Record median house prices in Auckland are being blamed for a so-called Halo Effect of rising costs across several regions of New Zealand. This is in accordance with reliable figures released by REINZ recently.

Median house prices all over Auckland have rebounded from a brief slowdown and are north of $800k for the first time. Additionally, demand continues to grow exponentially faster than the supply of new properties. As the record high continues to grow, some estimates put the median price much closer to $900,000. Auckland has clearly overcome changes to taxation and LVRs that were established at the end of 2015.

As a result, a significant number of buyers are priced out of the Auckland market and are considering moving into new cities, which then heat up under the increased demand.

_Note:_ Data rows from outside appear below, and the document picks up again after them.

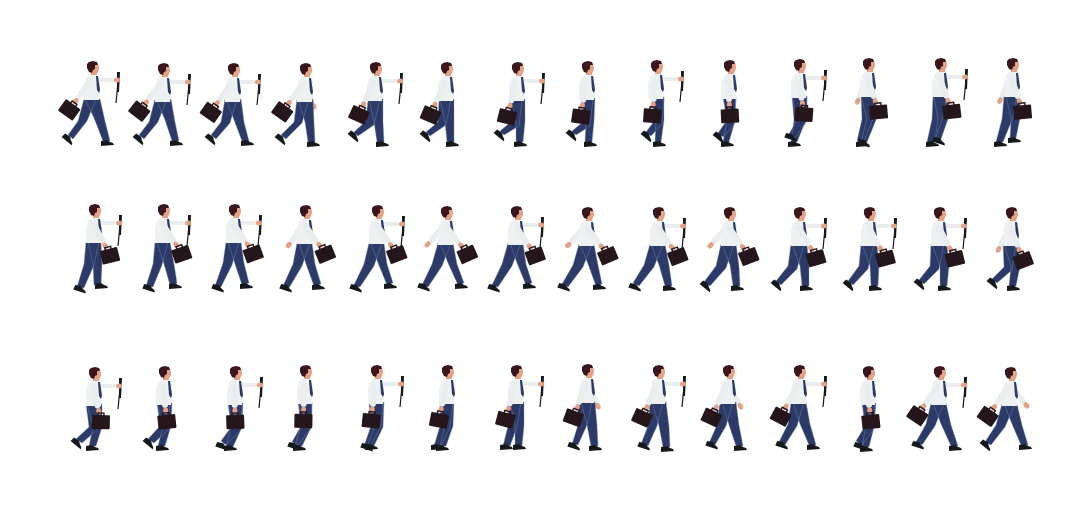
<!DOCTYPE html>
<html lang="en">
<head>
<meta charset="utf-8">
<title>Businessman walk cycle</title>
<style>
:root{--paper:#fff;--shirt:#eef1f2;--sleeve:#e9edee;--navy:#2b3a66;--seam:#8492b8;--skin:#e3a186;--hair:#3a171c;--case:#24161a;--shoe:#15191b}
html,body{margin:0;background:var(--paper);overflow:hidden}
svg{display:block;width:1091px;height:511px}
.cycle path{fill:var(--navy);stroke:var(--seam);stroke-width:.4}
.shirt{fill:var(--shirt)}.navy{fill:var(--navy)}.skin{fill:var(--skin)}.hair{fill:var(--hair)}.case{fill:var(--case)}.shoe{fill:var(--shoe)}
.sleeve{stroke:var(--sleeve);stroke-width:6;stroke-linecap:round}
.cane{stroke:var(--shoe);stroke-width:1.2}
.handle{fill:none;stroke:var(--case);stroke-width:1.4}
defs path{stroke-width:0}
</style>
</head>
<body>
<svg viewBox="0 0 1091 511" role="img" aria-label="Walk cycle frames of a businessman with a briefcase">
<defs>
<g id="body">
<polygon class="skin" points="0,-9 6,-9 6,-3 0,-3"/>
<polygon class="shirt" points="-2,-5 6,-5 9,0 9,12 8,20 -7,20 -7,5 -5,-2"/>
<polygon class="navy" points="5,-4 7,-4 9,10 8,13 6,10"/>
<ellipse class="skin" cx="4" cy="-12" rx="4" ry="6"/>
<polygon class="hair" points="-4,-16 -2,-18 2,-19 6,-18 7,-15 4,-15 4,-11 2,-10 1,-7 -2,-8 -4,-12"/>
</g>
<g id="stick">
<line class="sleeve" style="stroke-width:4" x1="7" y1="0" x2="22" y2="0"/>
<line class="cane" x1="27" y1="2" x2="25" y2="23"/>
<polygon class="shoe" points="26,-8 29,-8 28,12 26,12"/>
<ellipse class="skin" cx="26" cy="0" rx="3" ry="2.5"/>
</g>
<g id="arm">
<line class="sleeve" x1="0" y1="2" x2="0" y2="20"/>
<ellipse class="skin" cx="0" cy="26" rx="2.5" ry="3.5"/>
</g>
<g id="free"><use href="#arm"/></g>
<g id="bag">
<rect class="case" x="-9" y="30" width="18" height="14" rx="1"/>
<polyline class="handle" points="-3,31 -3,28 3,28 3,31"/>
</g>
<g id="carry"><use href="#arm"/><use href="#bag"/></g>
<g id="level"><use href="#arm"/><use href="#bag" transform="rotate(14 0 35)"/></g>
<polygon id="flat" class="shoe" points="-6,-2 0,-3 3,-1 6,0 7,2 -6,3"/>
<g id="push"><use href="#flat" transform="rotate(22)"/></g>
<g id="toe"><use href="#flat" transform="rotate(44)"/></g>
</defs>

<g class="cycle">
<g transform="translate(91 80)"><use href="#stick"/><path d="M-7 19H5L-4 41-18 59-23 55-13 41ZM-6 19H9L14 41 19 61H12L3 38Z"/><use href="#toe" x="-23" y="59"/><use href="#flat" x="16" y="63"/><use href="#body"/><use href="#carry" transform="rotate(36)"/></g>
<g transform="translate(162 82)"><use href="#stick"/><path d="M-7 17H5L-4 40-18 57-23 53-13 40ZM-6 17H9L13 40 17 59H10L3 38Z"/><use href="#toe" x="-23" y="57"/><use href="#flat" x="14" y="61"/><use href="#body"/><use href="#carry" transform="rotate(38)"/></g>
<g transform="translate(232 82)"><use href="#stick"/><path d="M-7 17H5L-2 41-16 57-21 53-11 40ZM-6 17H9L12 40 17 59H10L2 38Z"/><use href="#toe" x="-21" y="57"/><use href="#flat" x="15" y="61"/><use href="#body"/><use href="#carry" transform="rotate(35)"/></g>
<g transform="translate(304 82)"><use href="#free" transform="rotate(-22)"/><path d="M-7 17H5L-2 41-18 57-23 53-10 40ZM-6 17H9L10 40 11 60H4L1 40Z"/><use href="#toe" x="-23" y="57"/><use href="#flat" x="9" y="62"/><use href="#body"/><use href="#carry" transform="rotate(36)"/></g>
<g transform="translate(374 81)"><use href="#stick"/><path d="M-6 18H6L0 44-16 55-20 51-8 40ZM-5 18H9L9 41 10 61H3L0 41Z"/><use href="#toe" x="-20" y="55"/><use href="#flat" x="8" y="63"/><use href="#body"/><use href="#carry" transform="rotate(24)"/></g>
<g transform="translate(445 81)"><path d="M-6 18H6L1 44-15 55-19 51-7 41ZM-5 18H9L9 41 9 61H2L0 41Z"/><use href="#toe" x="-19" y="55"/><use href="#flat" x="7" y="63"/><use href="#body"/><use href="#carry" transform="rotate(23)"/></g>
<g transform="translate(516 81)"><use href="#stick"/><path d="M-6 18H6L3 45-12 54-16 50-5 41ZM-5 18H9L9 41 7 61H0L0 41Z"/><use href="#toe" x="-16" y="54"/><use href="#flat" x="4" y="63"/><use href="#body"/><use href="#carry" transform="rotate(14)"/></g>
<g transform="translate(586 80)"><path d="M-5 18H7L4 46-10 55-14 51-3 42ZM-5 18H9L8 41 6 62H-1L0 41Z"/><use href="#toe" x="-14" y="55"/><use href="#flat" x="4" y="64"/><use href="#body"/><use href="#carry" transform="rotate(8)"/></g>
<g transform="translate(655 79)"><use href="#stick"/><path d="M-4 18H9L7 45-4 57-9 53 0 41ZM-4 18H9L9 41 6 63H0L1 41Z"/><use href="#toe" x="-8" y="57"/><use href="#flat" x="4" y="65"/><use href="#body"/><use href="#carry" transform="rotate(4)"/></g>
<g transform="translate(728 79)"><path d="M-5 18H8L6 46-5 58-10 54-1 41ZM-5 18H8L7 42 1 63H-5L-1 41Z"/><use href="#toe" x="-9" y="58"/><use href="#flat" x="-1" y="65"/><use href="#body"/><use href="#carry" transform="rotate(-3)"/></g>
<g transform="translate(798 78)"><use href="#stick"/><path d="M-6 18H9L9 43-3 60-9 56-1 42ZM-6 18H9L8 42-1 64H-7L-4 42Z"/><use href="#push" x="-7" y="59"/><use href="#flat" x="-4" y="66"/><use href="#body"/><use href="#level" transform="rotate(-10)"/></g>
<g transform="translate(867 77)"><use href="#free" transform="rotate(21)"/><path d="M-6 19H9L9 43 0 65H-6L0 42ZM-6 19H8L6 42-3 64H-10L-5 42Z"/><use href="#push" x="-3" y="66"/><use href="#flat" x="-5" y="67"/><use href="#body"/><use href="#level" transform="rotate(-19)"/></g>
<g transform="translate(939 77)"><use href="#stick"/><path d="M-5 19H9L9 42 2 62H-4L-1 42ZM-6 19H8L3 43-5 65H-12L-7 42Z"/><use href="#push" x="0" y="64"/><use href="#flat" x="-7" y="67"/><use href="#body"/><use href="#level" transform="rotate(-21)"/></g>
<g transform="translate(1011 77)"><use href="#free" transform="rotate(25)"/><path d="M-5 19H8L9 41 5 61H-1L0 42ZM-7 19H6L1 43-8 65H-15L-9 42Z"/><use href="#flat" x="3" y="63"/><use href="#flat" x="-11" y="67"/><use href="#body"/><use href="#level" transform="rotate(-19)"/></g>
</g>

<g class="cycle">
<g transform="translate(93 223)"><use href="#stick"/><path d="M-5 19H8L9 41 8 62H1L0 41ZM-7 19H6L1 42-9 65-16 64-9 41Z"/><use href="#push" x="-13" y="66"/><use href="#flat" x="8" y="63"/><use href="#body"/><use href="#level" transform="rotate(-28)"/></g>
<g transform="translate(162 223)"><use href="#stick"/><path d="M-5 19H8L12 41 15 60 8 62 2 41ZM-7 19H6L0 42-9 64-16 63-9 41Z"/><use href="#push" x="-13" y="65"/><use href="#flat" x="13" y="63"/><use href="#body"/><use href="#level" transform="rotate(-33)"/></g>
<g transform="translate(233 223)"><use href="#stick"/><path d="M-5 19H8L11 40 16 60 9 62 2 41ZM-7 19H6L-1 42-12 64-18 63-10 40Z"/><use href="#push" x="-15" y="65"/><use href="#flat" x="13" y="63"/><use href="#body"/><use href="#level" transform="rotate(-34)"/></g>
<g transform="translate(304 224)"><use href="#free" transform="rotate(36)"/><path d="M-5 19H8L11 40 17 60 10 62 2 40ZM-7 19H6L-2 42-15 64-21 62-11 40Z"/><use href="#push" x="-18" y="64"/><use href="#flat" x="14" y="63"/><use href="#body"/><use href="#level" transform="rotate(-36)"/></g>
<g transform="translate(376 224)"><use href="#stick"/><path d="M-5 19H8L11 40 17 59 11 61 2 39ZM-7 19H6L-2 42-16 63-22 61-12 40Z"/><use href="#push" x="-20" y="64"/><use href="#flat" x="14" y="62"/><use href="#body"/><use href="#level" transform="rotate(-35)"/></g>
<g transform="translate(445 225)"><use href="#free" transform="rotate(42)"/><path d="M-5 18H8L12 39 19 58 13 60 3 38ZM-7 18H6L-3 41-17 62-23 60-13 39Z"/><use href="#push" x="-21" y="62"/><use href="#flat" x="16" y="61"/><use href="#body"/><use href="#level" transform="rotate(-38)"/></g>
<g transform="translate(515 225)"><use href="#stick"/><path d="M-5 18H8L11 39 17 58 11 60 2 38ZM-7 18H6L-3 41-17 62-23 60-13 39Z"/><use href="#push" x="-21" y="63"/><use href="#flat" x="14" y="61"/><use href="#body"/><use href="#level" transform="rotate(-34)"/></g>
<g transform="translate(586 226)"><use href="#free" transform="rotate(43)"/><path d="M-7 18H6L-3 41-18 61-24 58-13 39ZM-6 18H8L12 39 16 58 10 60 2 38Z"/><use href="#push" x="-22" y="61"/><use href="#flat" x="13" y="61"/><use href="#body"/><use href="#level" transform="rotate(-37)"/></g>
<g transform="translate(657 226)"><use href="#stick"/><path d="M-7 18H6L-3 41-18 60-24 57-13 39ZM-6 18H8L12 39 15 60H8L2 39Z"/><use href="#push" x="-22" y="61"/><use href="#flat" x="12" y="62"/><use href="#body"/><use href="#level" transform="rotate(-35)"/></g>
<g transform="translate(728 226)"><use href="#free" transform="rotate(42)"/><path d="M-7 18H6L-2 42-18 60-24 56-12 40ZM-6 18H8L11 40 12 60H5L2 39Z"/><use href="#toe" x="-22" y="60"/><use href="#flat" x="9" y="62"/><use href="#body"/><use href="#level" transform="rotate(-35)"/></g>
<g transform="translate(798 226)"><use href="#stick"/><path d="M-7 18H6L-1 43-17 59-22 55-10 40ZM-6 18H9L11 40 11 60H4L2 40Z"/><use href="#toe" x="-21" y="59"/><use href="#flat" x="8" y="62"/><use href="#body"/><use href="#level" transform="rotate(-30)"/></g>
<g transform="translate(868 226)"><use href="#stick"/><path d="M-7 18H6L0 43-15 59-20 55-9 40ZM-6 18H9L11 40 10 60H3L2 40Z"/><use href="#toe" x="-19" y="59"/><use href="#flat" x="7" y="62"/><use href="#body"/><use href="#level" transform="rotate(-29)"/></g>
<g transform="translate(938 226)"><use href="#stick"/><path d="M-7 18H6L1 43-14 58-19 54-8 40ZM-6 18H9L11 40 9 60H2L2 40Z"/><use href="#toe" x="-18" y="58"/><use href="#flat" x="6" y="62"/><use href="#body"/><use href="#level" transform="rotate(-28)"/></g>
<g transform="translate(1010 226)"><use href="#free" transform="rotate(26)"/><path d="M-7 18H6L2 44-13 57-18 53-6 41ZM-6 18H9L10 40 6 60H-1L1 40Z"/><use href="#toe" x="-17" y="57"/><use href="#flat" x="3" y="62"/><use href="#body"/><use href="#carry" transform="rotate(-21)"/></g>
</g>

<g class="cycle">
<g transform="translate(93 386)"><use href="#stick"/><path d="M-7 18H7L4 44-11 57-17 53-4 41ZM-6 18H9L9 41 3 60H-4L0 41Z"/><use href="#toe" x="-16" y="57"/><use href="#flat" x="-1" y="62"/><use href="#body"/><use href="#level" transform="rotate(-13)"/></g>
<g transform="translate(163 385)"><path d="M-6 18H7L5 45-9 58-15 54-3 41ZM-6 18H9L8 41 2 61H-5L0 41Z"/><use href="#toe" x="-14" y="58"/><use href="#flat" x="-1" y="63"/><use href="#body"/><use href="#carry" transform="rotate(-6)"/></g>
<g transform="translate(234 385)"><use href="#stick"/><path d="M-6 18H8L7 45-8 60-13 56-2 41ZM-6 18H9L8 42-1 62H-8L-3 41Z"/><use href="#push" x="-12" y="61"/><use href="#flat" x="-4" y="63"/><use href="#body"/><use href="#carry" transform="rotate(-2)"/></g>
<g transform="translate(304 384)"><path d="M-6 18H8L7 44-6 61-12 58-3 42ZM-5 18H8L8 42-2 62H-9L-3 42Z"/><use href="#push" x="-10" y="62"/><use href="#flat" x="-5" y="64"/><use href="#body"/><use href="#carry" transform="rotate(1)"/></g>
<g transform="translate(375 384)"><use href="#stick"/><path d="M-6 18H9L8 43-1 62H-8L0 42ZM-6 18H8L6 42-4 62H-11L-4 42Z"/><use href="#push" x="-8" y="63"/><use href="#flat" x="-4" y="63"/><use href="#body"/><use href="#carry" transform="rotate(6)"/></g>
<g transform="translate(446 384)"><path d="M-5 18H8L7 42 0 62H-6L-1 42ZM-6 18H7L4 43-5 62H-12L-6 42Z"/><use href="#flat" x="-4" y="64"/><use href="#flat" x="-9" y="63"/><use href="#body"/><use href="#carry" transform="rotate(11)"/></g>
<g transform="translate(515 384)"><use href="#stick"/><path d="M-5 18H9L9 42 7 62H0L0 42ZM-7 18H6L2 43-5 62H-12L-7 42Z"/><use href="#flat" x="4" y="63"/><use href="#flat" x="-9" y="63"/><use href="#body"/><use href="#carry" transform="rotate(15)"/></g>
<g transform="translate(586 383)"><use href="#free" transform="rotate(-27)"/><path d="M-7 19H6L1 42-8 62-14 61-8 42ZM-5 19H9L11 42 12 63H5L1 42Z"/><use href="#push" x="-12" y="63"/><use href="#flat" x="9" y="65"/><use href="#body"/><use href="#carry" transform="rotate(20)"/></g>
<g transform="translate(657 384)"><use href="#stick"/><path d="M-7 18H6L0 42-9 62-16 60-9 42ZM-5 18H9L12 42 13 63H6L2 42Z"/><use href="#push" x="-13" y="62"/><use href="#flat" x="10" y="65"/><use href="#body"/><use href="#carry" transform="rotate(24)"/></g>
<g transform="translate(727 384)"><use href="#free" transform="rotate(-31)"/><path d="M-7 18H6L-1 42-12 61-18 59-10 41ZM-5 18H9L12 41 16 62H9L2 41Z"/><use href="#push" x="-15" y="61"/><use href="#flat" x="13" y="64"/><use href="#body"/><use href="#carry" transform="rotate(25)"/></g>
<g transform="translate(798 384)"><use href="#stick"/><path d="M-7 18H6L-1 42-13 61-19 58-10 40ZM-5 18H8L12 40 18 61H11L2 40Z"/><use href="#push" x="-16" y="61"/><use href="#flat" x="15" y="63"/><use href="#body"/><use href="#carry" transform="rotate(28)"/></g>
<g transform="translate(867 385)"><path d="M-5 18H8L6 45-5 60-11 56-2 41ZM-5 18H9L7 42 2 62H-5L-1 41Z"/><use href="#push" x="-7" y="61"/><use href="#flat" x="-1" y="64"/><use href="#body"/><use href="#carry" transform="rotate(-6)"/></g>
<g transform="translate(938 385)"><use href="#stick"/><path d="M-7 18H6L-3 41-16 60-22 57-12 39ZM-5 18H8L13 40 20 61H13L3 39Z"/><use href="#push" x="-20" y="60"/><use href="#flat" x="17" y="63"/><use href="#body"/><use href="#carry" transform="rotate(34)"/></g>
<g transform="translate(1009 386)"><use href="#free" transform="rotate(-42)"/><path d="M-7 18H6L-4 41-18 59-24 56-13 39ZM-5 18H8L13 39 19 59H12L3 38Z"/><use href="#toe" x="-23" y="59"/><use href="#flat" x="16" y="61"/><use href="#body"/><use href="#carry" transform="rotate(35)"/></g>
</g>
</svg>
</body>
</html>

REINZ Chief Executive Colleen Milne believes that Aucklanders are responsible for the rising home costs in many other areas.

Milne says, “We have talked before about the Halo Effect, which is gaining in strength. Right across the country, regional markets have been strong, with a large number of record medians and the strongest sales for nine years for most regions, with the strongest March sales for 11 years in Waikato/Bay of Plenty and 14 years in Central Otago Lakes.”

Record median home prices have also been recorded in Canterbury/Westland, Wellington, and Nelson/Marlborough.

There has been anecdotal evidence of greatly increased demand from foreign investors in a number of regional markets, but the most recent figures from Land Information New Zealand estimate the percentage of home purchases nationwide by overseas investors to be at about 3-5%.

In short:

  • A total of 9,527 dwellings were sold throughout New Zealand in March 2016, up 30.7% from this February.
  • The national median price of $495,000 is up $20,000 (+4.2%) since March 2015, and a full 10.0% since the February of 2015. Excluding the Auckland region, the national median price would have risen $35,000 to $385,000 from March 2015.
  • New record national median prices have been reached in many New Zealand communities.
  • The number of sales valued over $1 million has risen from 1,023 to 1,301 in the twelve months between March 2015-2016, representing a 27% increase.

The surge in the demand for properties throughout New Zealand is also clear in the number of days it takes to sell. In March 2016, that figure was at the lowest recorded for Central Otago Lakes since 1994; most other regions haven’t hit their record lows in anywhere between the past nine to thirteen years. Auckland and Southland are the exceptions – they were the only ones who did not experience a significant shift in the number of days needed to sell in March 2016.

There has also been an increase in the number of homes sold at auction, up 4% from March of 2015. A total of 2,354 dwellings were sold by auction nationally in March 2016, which makes up 24.7% of all sales. Homes that were sold by auction in Auckland for March 2016 total 63% of the national numbers, which is actually a noteworthy drop from the reported 78% of national auction sales in March 2015.

Given these overall numbers, it remains to be seen how far the Halo Effect will radiate.